- _What the exercise asks_
Note each line in the data holding the string "filter" and report it.

(Records contained in a dataset)
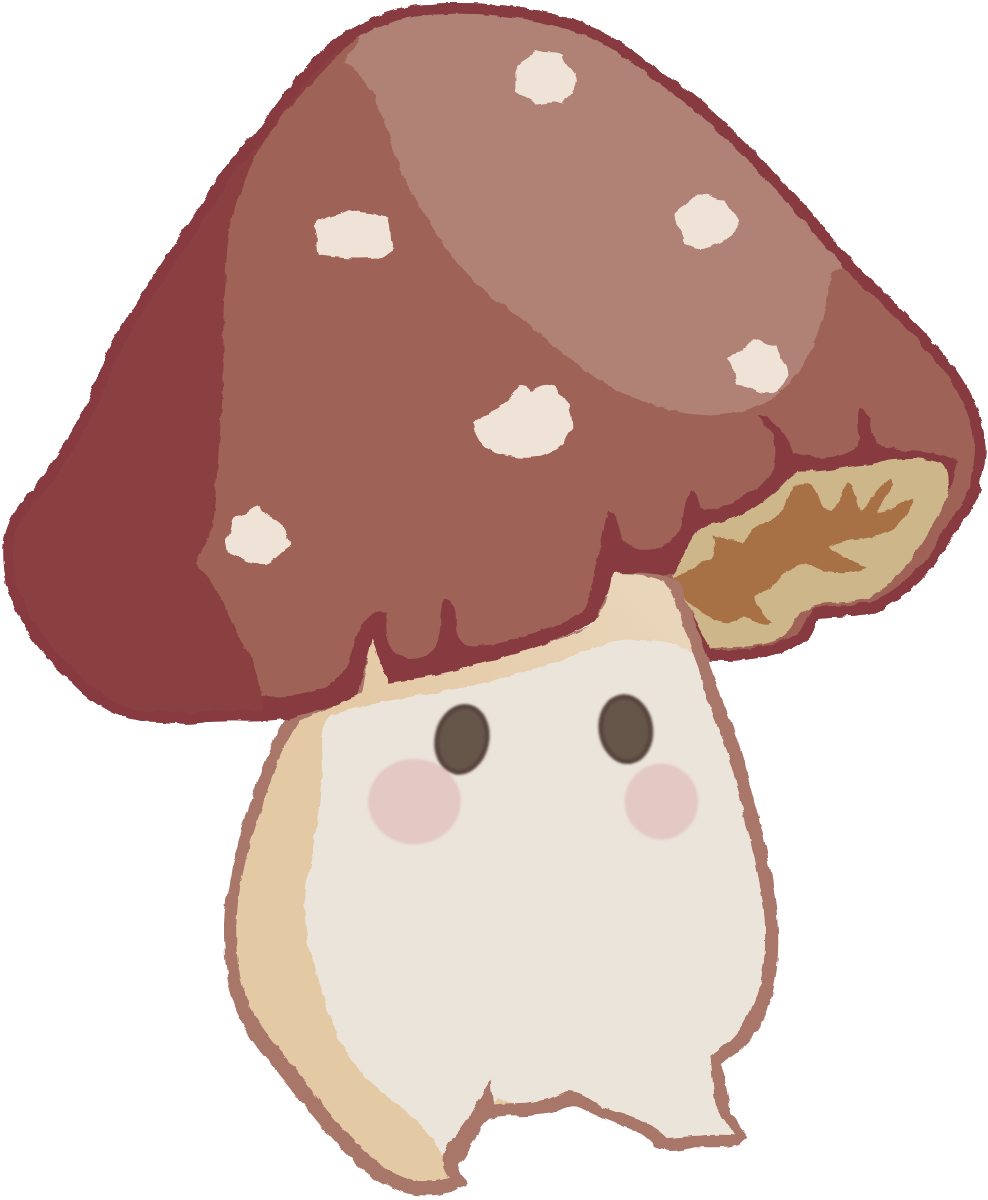
<!DOCTYPE html>
<html lang="en">
<head>
<meta charset="utf-8">
<title>Little mushroom</title>
<style>
:root{
  --paper:#ffffff;
  --cap-shade:#8a4141;
  --cap-mid:#9e6256;
  --cap-light:#b08174;
  --cap-line:#873b41;
  --spot:#efe2d6;
  --gill-base:#cdb78a;
  --gill-line:#a86f45;
  --stem-line:#a9776b;
  --stem-tan:#e4c9a5;
  --stem-tan-light:#e9d6bb;
  --stem-cream:#ebe4db;
  --eye:#66544a;
  --eye-line:#57443c;
  --blush:#e3c8c4;
}
html,body{margin:0;width:988px;height:1200px;overflow:hidden;background:var(--paper)}
.mushroom{display:block;width:988px;height:1200px}
.cap-shade{fill:var(--cap-shade)}
.cap-mid{fill:var(--cap-mid)}
.cap-light{fill:var(--cap-light)}
.cap-outline{fill:none;stroke:var(--cap-line);stroke-width:18}
.cap-rim{fill:var(--cap-line)}
.spots{fill:var(--spot)}
.gill-base{fill:var(--gill-base)}
.gills{fill:var(--gill-line)}
.stem-line{fill:var(--stem-line)}
.stem-cream{fill:var(--stem-cream)}
.eyes{fill:var(--eye);stroke:var(--eye-line);stroke-width:4}
.blush{fill:var(--blush)}
</style>
</head>
<body>
<svg class="mushroom" viewBox="0 0 832 1010.5" role="img" aria-label="Small mushroom character with a spotted red cap, dark eyes and pink cheeks">
  <defs>
    <path id="cap-shape" d="M2 466C2 446 8 436 20 420C42 396 58 368 74 338C84 316 86 300 97 284C112 258 124 240 140 216C158 190 172 168 187 144C196 130 208 122 218 108C236 84 248 66 266 47C286 28 310 14 342 6C376 0 424 2 462 11C502 20 530 38 556 60C592 84 624 114 656 150C682 176 702 204 724 226C754 256 782 280 804 310C820 332 829 356 830 378C830 392 826 398 826 412C818 434 804 446 796 462C784 482 768 498 748 510C734 520 714 518 690 520C684 528 686 536 674 542C656 554 620 558 597 556L560 500L516 484L508 512C496 528 476 534 450 542C424 552 400 562 370 568C350 572 334 576 326 572L313 545L300 586C288 600 266 602 244 604C220 610 196 606 172 608C154 612 136 606 120 608C96 604 76 592 56 570C34 550 18 528 10 506C4 492 2 480 2 466Z"/>
    <path id="stem-fill" d="M252 607C280 594 296 588 304 584L313 538L327 575C390 566 430 552 480 536C504 528 512 510 515 484C526 481 546 484 560 490C568 500 576 530 588 562C596 596 610 622 618 650C628 694 638 728 643 764C646 796 644 822 634 846C626 866 616 878 598 889C600 904 600 918 603 932L618 956C598 954 578 958 562 958C548 942 524 940 508 932C492 922 484 916 474 920C456 930 438 928 416 930L414 908C404 924 394 946 378 962C370 974 372 984 378 992C352 1000 330 990 312 974C284 950 262 916 238 886C212 858 200 832 199 794C198 748 210 708 222 676C230 648 240 626 252 607Z"/>
    <clipPath id="cap-clip"><use href="#cap-shape"/></clipPath>
    <clipPath id="stem-clip"><use href="#stem-fill"/></clipPath>
    <linearGradient id="stem-tan" x1="0" y1="1" x2=".8" y2="0">
      <stop offset="0" stop-color="var(--stem-tan)"/>
      <stop offset=".6" stop-color="var(--stem-tan)"/>
      <stop offset="1" stop-color="var(--stem-tan-light)"/>
    </linearGradient>
    <filter id="brush-edge" x="-2%" y="-2%" width="104%" height="104%">
      <feTurbulence type="fractalNoise" baseFrequency=".09" numOctaves="2" seed="4" result="grain"/>
      <feDisplacementMap in="SourceGraphic" in2="grain" scale="5" xChannelSelector="R" yChannelSelector="G" result="rough"/>
      <feGaussianBlur in="rough" stdDeviation=".6"/>
    </filter>
    <filter id="soft-edge" x="-10%" y="-10%" width="120%" height="120%"><feGaussianBlur stdDeviation="1"/></filter>
  </defs>

  <g id="cap" filter="url(#brush-edge)">
    <use href="#cap-shape" class="cap-shade"/>
    <g clip-path="url(#cap-clip)">
      <path class="cap-mid" d="M300 30C268 66 232 96 212 138C196 172 190 200 190 240C186 270 190 300 187 340C184 380 182 420 178 446C176 458 162 468 167 478C184 494 190 512 200 534C212 552 222 566 222 620L620 620L840 440L840 280L560 0Z"/>
      <path class="cap-light" d="M290 52C308 66 316 80 322 98C330 116 334 142 350 168C368 200 386 228 412 248C434 264 452 280 476 299C504 322 536 340 572 347C606 354 636 348 660 328C682 304 694 276 700 230L730 215L560 -10L330 -10Z"/>
      <use href="#cap-shape" class="cap-outline"/>
    </g>
    <path class="cap-rim" d="M220 586C244 588 268 584 282 574C296 562 296 540 306 524C312 518 318 514 326 516C322 528 326 544 334 552C346 558 358 554 366 546C374 534 368 518 374 504C384 504 384 516 384 526C384 540 392 546 404 544C436 540 464 530 484 520C500 510 498 490 502 474C506 460 508 444 512 430C522 432 520 448 526 456C536 468 556 466 568 452C578 440 574 424 582 412C590 416 586 426 594 430C610 428 632 416 644 406C654 394 656 374 648 362L638 350C652 352 664 366 668 382C690 388 706 386 722 376C726 364 720 354 724 344C736 346 732 364 738 374C760 382 786 376 806 388L800 412L770 396L672 406L600 452L575 480L548 488L516 485L510 518C480 538 440 548 404 562C376 570 350 574 327 578L313 548L302 588C280 602 250 606 220 608Z"/>
    <g id="underside">
      <path class="gill-base" d="M566 484C576 470 580 452 594 442C614 440 634 430 648 418C660 410 664 398 676 397C700 398 714 392 734 391C754 384 778 384 794 391C804 402 796 418 792 432C784 444 778 458 768 470C756 484 744 498 730 504C710 510 690 504 678 514C666 520 668 532 656 538C640 546 618 544 598 546Z"/>
      <path class="gills" d="M566 486C580 484 584 474 598 472C604 464 602 458 600 450C610 452 616 458 626 456C634 450 634 442 646 440C658 436 660 426 664 416C670 406 678 404 686 411C692 420 690 430 700 430C708 424 708 416 713 406C722 410 720 424 724 430C732 424 738 412 750 403L753 408C746 418 738 428 740 432C752 430 758 422 770 420C764 440 752 448 736 452C722 456 708 454 698 460C704 468 716 472 730 478C714 484 704 484 692 480C682 476 676 470 668 478C658 488 646 494 636 504C638 514 646 518 650 526C638 530 634 520 626 518C618 526 608 528 596 518C586 512 576 508 566 486Z"/>
    </g>
    <g id="cap-spots" class="spots">
      <path d="M434 60C438 50 446 52 452 42C460 46 466 42 474 46C474 54 484 60 485 68C484 78 476 80 474 88C464 84 458 88 450 88C446 80 434 84 434 74Z"/>
      <path d="M264 190C270 180 282 182 294 176C304 180 314 178 326 184C330 194 326 200 331 210C324 214 324 218 316 216C298 218 282 216 268 214C264 206 270 198 264 190Z"/>
      <path d="M568 180C576 172 582 172 588 163C596 162 600 168 610 168C614 176 622 182 622 190C618 200 608 204 598 208C588 212 582 208 576 206C578 196 568 192 568 180Z"/>
      <path d="M613 302C620 294 628 296 634 285C640 284 642 292 654 291C656 302 664 306 664 316C660 324 656 332 648 331C638 332 630 324 620 324C616 316 620 308 613 302Z"/>
      <path d="M398 356C410 346 426 344 432 332C438 320 442 324 448 330C456 322 464 322 470 330C480 336 482 350 482 360C474 368 476 378 464 380C450 388 434 386 420 382C406 378 400 368 398 356Z"/>
      <path d="M190 454C198 448 192 436 202 434C208 434 210 428 218 426C220 434 232 434 238 442C238 448 246 454 244 460C234 466 230 476 220 475C208 476 202 468 192 466Z"/>
    </g>
  </g>

  <g id="stem" filter="url(#brush-edge)">
    <path class="stem-line" d="M240 606L300 588L313 540L327 576C400 566 440 550 500 526L518 484C544 480 560 484 572 490C580 514 590 534 598 560C606 588 618 610 626 640C634 674 646 706 652 752C658 790 656 824 646 852C638 870 628 884 606 896C612 908 612 924 616 938L631 957C622 968 604 966 586 966C574 968 562 972 552 966C540 950 520 948 504 940C490 934 484 928 474 934C456 942 436 938 412 942C402 950 398 966 386 982C386 990 392 992 393 996C382 1006 366 1008 348 1006C322 1000 302 984 286 966C262 940 246 916 226 894C204 868 190 840 189 796C186 756 200 710 212 672C220 646 228 626 240 606Z"/>
    <use href="#stem-fill" fill="url(#stem-tan)"/>
    <g clip-path="url(#stem-clip)">
      <path class="stem-cream" d="M280 602C310 592 350 586 386 580C432 570 474 556 504 544C530 536 560 538 578 546L670 620L680 960L560 975L420 925L372 974C362 950 344 938 328 924C300 904 284 878 276 850C264 818 254 780 258 744C264 714 268 690 270 664C276 640 264 616 280 602Z"/>
    </g>
  </g>

  <g id="face" filter="url(#soft-edge)">
    <g class="blush">
      <ellipse cx="349" cy="675" rx="39" ry="36"/>
      <ellipse cx="557" cy="675" rx="31" ry="32"/>
    </g>
    <g class="eyes">
      <ellipse cx="389" cy="622.5" rx="21" ry="28" transform="rotate(12 389 622.5)"/>
      <ellipse cx="527" cy="614" rx="21" ry="27.500" transform="rotate(-8 527 614)"/>
    </g>
  </g>
</svg>
</body>
</html>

- _Result of this exercise_
    <filter id="brush-edge" x="-2%" y="-2%" width="104%" height="104%">
    </filter>
    <filter id="soft-edge" x="-10%" y="-10%" width="120%" height="120%"><feGaussianBlur stdDeviation="1"/></filter>
  <g id="cap" filter="url(#brush-edge)">
  <g id="stem" filter="url(#brush-edge)">
  <g id="face" filter="url(#soft-edge)">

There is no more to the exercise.